The city is grey; it bathes in the usual muffled roar of traffic, sirens and horns. Among the bushes stiff from the cold, their branches caught in ice, the camera wanders forward. The wandering is restless. The walker will never be seen. Yet his presence is remarkable: his steps, his breathing, and his onomatopoeias reveal it in a sonic close-up. The subjective image closely examines the branches, marks brief pauses, continues on its way, and explores the alleys of this sort of labyrinth. The images in light suspension contrast with the staccato tramping of the footsteps on the frozen snow. Suddenly the walker stops. The camera sweeps over space. It is searching. The picture is slowed down, almost frozen. The stroller - undoubtedly Donigan Cumming - holds his breath. Anxiety peaks. Then the camera moves back. The search resumes, never to end. The anxiety persists, mysterious and penetrating.
Trip is a short fragment of Cumming's work but it is also a metaphor. That of a frantic and, as suggested by the title, hallucinatory search in a maze from a glacial age.
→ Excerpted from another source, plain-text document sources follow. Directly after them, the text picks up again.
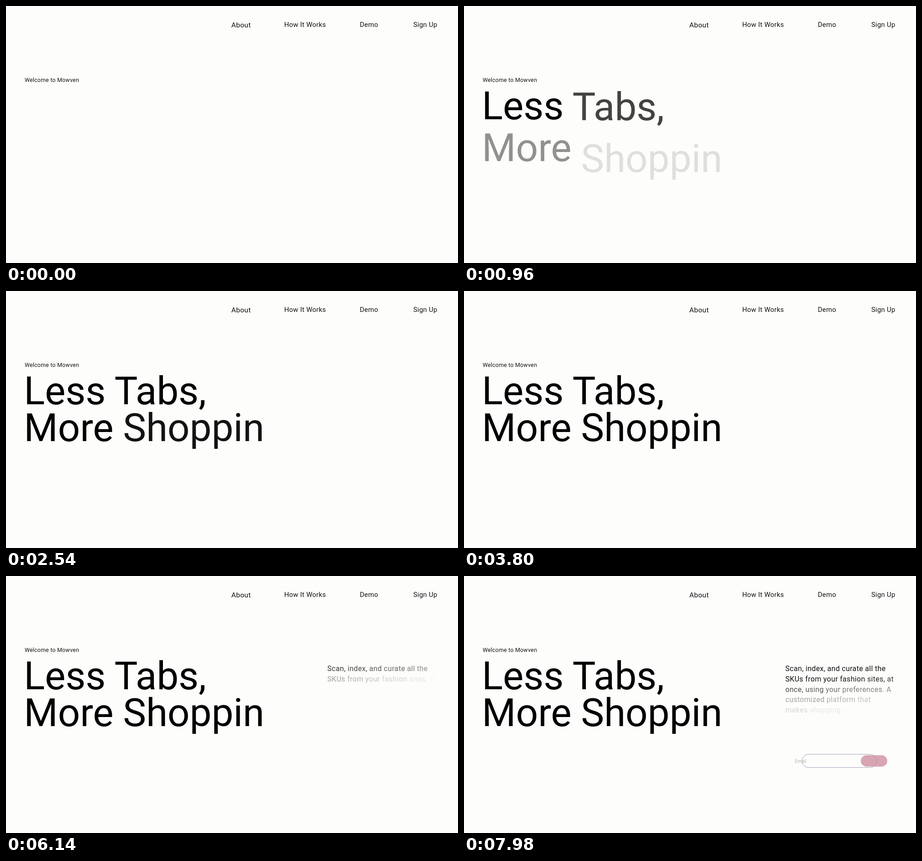
These frames come from a looping animation (991x565 px, 8000 ms). An HTML page:

```html
<!DOCTYPE html>
<html lang="en">
<head>
<meta charset="utf-8">
<title>Landing page intro</title>
<style>
  html, body { margin: 0; height: 100%; overflow: hidden; background: #fdfdfc; }
  svg { display: block; width: 100vw; height: 100vh; font-family: Roboto, sans-serif; }
  .small { letter-spacing: .02em; fill: #111; }
  .headline { font-size: 85.3px; }
  .intro { font-size: 16px; }
</style>
</head>
<body>
<svg viewBox="0 0 991 565">
  <g class="small" font-size="14.8">
    <text x="494" y="47" font-size="15.5">About</text>
    <text x="610" y="46.2">How It Works</text>
    <text x="775.8" y="46.2">Demo</text>
    <text x="893" y="46.2">Sign Up</text>
    <text x="41" y="167" font-size="12.3">Welcome to Mowven</text>
  </g>
  <g class="headline" id="headline"></g>
  <g class="small intro" id="intro"></g>
  <g id="form">
    <rect x="870" y="394" width="58" height="25" rx="12.5" fill="#ab3457"/>
    <rect id="field" y="392" height="29" rx="14.5" fill="none" stroke="#2a1a4a"/>
    <text x="725.5" y="410.6" font-size="10" fill="#555">Email</text>
  </g>
</svg>
<script>
const LOOP = 8000;
const byId = id => document.getElementById(id);
const clamp = v => Math.min(1, Math.max(0, v));

function add(parent, tag, attrs, text = '') {
  const el = document.createElementNS('http://www.w3.org/2000/svg', tag);
  for (const key in attrs) el.setAttribute(key, attrs[key]);
  el.textContent = text;
  return parent.appendChild(el);
}

// cubic-bezier(.25, .1, .25, 1)
function ease(x) {
  const bezier = (a, b, s) => 3 * a * s * (1 - s) ** 2 + 3 * b * s * s * (1 - s) + s ** 3;
  let lo = 0, hi = 1;
  for (let i = 0; i < 20; i++) {
    const mid = (lo + hi) / 2;
    if (bezier(.25, .25, mid) < x) lo = mid; else hi = mid;
  }
  return bezier(.1, 1, lo);
}

// The picture advances in uneven steps: 20, 20 and 100 ms.
function stepAt(ms) {
  const t = ms + 20, rest = t % 140;
  return 3 * Math.floor(t / 140) + (rest < 20 ? 0 : rest < 40 ? 1 : 2) - 1;
}

const headline = [
  ['Less', 39.3, 248.8], ['Tabs,', 237.8, 248.8],
  ['More', 39.3, 329.5], ['Shoppin', 256.5, 329.5],
].map(([word, x, y], i) => ({
  el: add(byId('headline'), 'text', { x, y }, word),
  start: -11.3 + 9.3 * i,
  slowEnd: i === 3,
}));

const introWords = [];
[
  'Scan, index, and curate all the',
  'SKUs from your fashion sites, at',
  'once, using your preferences. A',
  'customized platform that',
  'makes shopping easy',
].forEach((line, row) => {
  const text = add(byId('intro'), 'text', { x: 704.5, y: 209.3 + 22.65 * row });
  line.split(' ').forEach((word, i) => {
    if (i) text.append(' ');
    introWords.push(add(text, 'tspan', {}, word));
  });
});

function draw(ms) {
  const step = stepAt(ms);

  for (const { el, start, slowEnd } of headline) {
    const p = step ? clamp((step - start) / 30) : 0;
    const limit = slowEnd ? .9 + .1 * clamp((step - 47) / 40) : 1;
    el.setAttribute('opacity', Math.min(p, limit));
    el.setAttribute('transform', `translate(0 ${40 * (1 - ease(p))})`);
  }

  introWords.forEach((el, i) =>
    el.setAttribute('fill-opacity', clamp((step - 89 - 3.7 * i) / 50)));

  const p = clamp((step - 161) / 23);
  const width = 225 * ease(p);
  byId('form').setAttribute('opacity', p);
  byId('field').setAttribute('x', 823 - width / 2);
  byId('field').setAttribute('width', width);
}

function tick() {
  draw(performance.now() % LOOP);
  requestAnimationFrame(tick);
}
tick();
</script>
</body>
</html>
```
Jean Perret, Visions du réel, 2002
(translation: Paul Belle)